60. Arequipa III: DRAFT – skip this post unless you are following the entire journey
I’m glad to be back in Arequipa, but sorry to be leaving Perú.
My plan is to clear out the flat then drive fairly rapidly toward Lima, and sell the car there. It’s suddenly a crowded schedule, because I’ve a lot to do to close up the flat, but must leave a reasonable window of time in Lima to sell the car and take car of a few other errands.
Alone again, I’m relaxed. But the fates conspire. The car isn’t working, and several visits to a couple of garages seem for a long time to result in no improvement, but then do.
The next problem is that I should have followed my instinct in Puerto Maldonado and gotten a couple more words (“or his designee”) inserted into the document by which Ragna signed over any rights to the car. I could sell it — but I cannot leave it with Aurelio or my friend in Lima to sell it for me.
I decide simply to transfer the car to my landlord and friend, Aurelio, who will sell it when he can, and send me my share, or decide to keep it, and send me a certain amount. On balance, I will lose a couple of thousand from what I paid for the car, but I got six months’ hard driving out of it. Six times the loss wouldn’t have been enough to rent a car for the time I’ve been in Perú, and the car has given me flexibility and some unusual experiences and pictures. I wouldn’t care to trade those in (with the exception of that afternoon in Tacna!) for a bit more money.
The deal with Aurelio places a great deal of trust in him. I have no legal redress if he sells the car and keeps the proceeds. He won’t. Still, both of us know that most people wouldn’t trust most other people with that kind of money, and the knowledge contributes to strengthening our friendship. (I’m writing this in a good while after the fact. He did everything he was supposed to do, without the least problem.) That I spend a lot of time with him and his wife, Andrea, and that they help me with the onerous task of sending off a bunch of Ragna’s stuff to Iceland, further cements the friendship. I’ll long treaure the time we spent together — eating, drinking, laughing; meeting their children and soon-to-be son-in-law; having them teach me how to make some Peruvian foods or drinks, which I then neglect to write into this blog; learning better each other’s language, in “language exchange,” and working through the bureaucratic hassles involved in selling the car and shipping things to Iceland. They’re good people.

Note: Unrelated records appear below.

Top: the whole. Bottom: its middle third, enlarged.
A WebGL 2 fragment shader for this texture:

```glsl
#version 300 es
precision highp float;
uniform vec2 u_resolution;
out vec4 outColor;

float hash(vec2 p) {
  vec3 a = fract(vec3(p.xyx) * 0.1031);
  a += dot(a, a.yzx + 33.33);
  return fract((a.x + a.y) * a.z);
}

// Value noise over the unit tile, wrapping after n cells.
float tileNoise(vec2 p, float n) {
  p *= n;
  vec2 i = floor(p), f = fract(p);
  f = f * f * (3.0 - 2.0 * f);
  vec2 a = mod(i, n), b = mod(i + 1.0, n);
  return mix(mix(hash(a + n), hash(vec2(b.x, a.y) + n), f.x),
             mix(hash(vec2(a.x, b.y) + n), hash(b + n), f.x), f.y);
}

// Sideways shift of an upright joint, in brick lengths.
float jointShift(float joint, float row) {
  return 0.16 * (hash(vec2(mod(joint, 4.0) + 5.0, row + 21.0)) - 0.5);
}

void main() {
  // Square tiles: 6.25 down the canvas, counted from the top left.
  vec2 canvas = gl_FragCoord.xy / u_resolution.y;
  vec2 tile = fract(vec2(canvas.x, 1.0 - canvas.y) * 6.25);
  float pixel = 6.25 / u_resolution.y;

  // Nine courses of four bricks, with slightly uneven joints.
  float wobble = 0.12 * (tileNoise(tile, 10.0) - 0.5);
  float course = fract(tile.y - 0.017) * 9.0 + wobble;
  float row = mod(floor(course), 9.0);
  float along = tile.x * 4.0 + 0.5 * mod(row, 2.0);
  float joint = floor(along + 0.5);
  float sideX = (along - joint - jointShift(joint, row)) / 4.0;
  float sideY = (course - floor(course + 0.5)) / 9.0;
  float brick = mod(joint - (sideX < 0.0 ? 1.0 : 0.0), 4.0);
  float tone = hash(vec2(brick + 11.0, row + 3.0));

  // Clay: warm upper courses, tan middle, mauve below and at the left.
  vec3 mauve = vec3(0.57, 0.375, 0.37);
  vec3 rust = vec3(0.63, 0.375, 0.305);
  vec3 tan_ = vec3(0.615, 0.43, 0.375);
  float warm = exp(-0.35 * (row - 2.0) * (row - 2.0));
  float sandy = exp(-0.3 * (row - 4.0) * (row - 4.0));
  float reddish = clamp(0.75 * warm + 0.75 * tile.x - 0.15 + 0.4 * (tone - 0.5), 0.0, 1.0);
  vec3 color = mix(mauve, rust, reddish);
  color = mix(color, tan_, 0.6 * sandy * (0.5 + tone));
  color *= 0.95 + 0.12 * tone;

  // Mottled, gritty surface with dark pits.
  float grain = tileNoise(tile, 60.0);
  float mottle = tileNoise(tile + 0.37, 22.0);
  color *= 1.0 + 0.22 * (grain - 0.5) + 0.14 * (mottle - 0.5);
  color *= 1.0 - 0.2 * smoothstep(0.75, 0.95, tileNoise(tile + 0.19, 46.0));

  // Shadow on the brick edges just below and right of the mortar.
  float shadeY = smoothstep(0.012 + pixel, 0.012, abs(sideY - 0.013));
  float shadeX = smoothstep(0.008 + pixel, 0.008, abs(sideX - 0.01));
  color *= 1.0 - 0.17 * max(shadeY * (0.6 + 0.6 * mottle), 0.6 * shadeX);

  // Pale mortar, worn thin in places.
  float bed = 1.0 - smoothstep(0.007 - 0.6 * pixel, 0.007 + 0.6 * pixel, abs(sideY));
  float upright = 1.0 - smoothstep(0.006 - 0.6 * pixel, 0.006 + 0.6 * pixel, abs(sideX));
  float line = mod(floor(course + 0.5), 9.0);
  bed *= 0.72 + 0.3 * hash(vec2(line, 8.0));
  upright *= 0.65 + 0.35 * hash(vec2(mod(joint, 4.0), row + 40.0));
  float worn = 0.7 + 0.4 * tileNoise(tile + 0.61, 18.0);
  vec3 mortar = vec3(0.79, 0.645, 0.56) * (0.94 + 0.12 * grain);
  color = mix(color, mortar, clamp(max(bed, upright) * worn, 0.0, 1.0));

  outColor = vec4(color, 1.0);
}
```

Finally I leave. Aurelio and Andrea drive me to the airport. After I’ve checked my bags, they stay and have coffee with me in the little airport restaurant. I feel sad to leave Perú, but also sad to leave them. We’ve become close during the past months, and particularly close during recent days, and sitting in the airport restaurant until it’s time for me to go through security feels as if we are family. I will miss them.
Or, as I put it moments later, in my notebook:
Gee, it’s “Columbus Day” — and I’m sitting in the Arequipa airport waiting to fly to Lima — and from there, in a few days, to the U.S. My friends have brought me to the airport, and seen me to the security gate, with more love than I deserve. I am alone.
Cleaning out and leaving the apartment was a bittersweet experience. I liked it there. Space and solitude, and few distractions. Not that I made the best of it.
After a few days in Lima, I’ll be back in the U.S. I hope to return to Perú soon.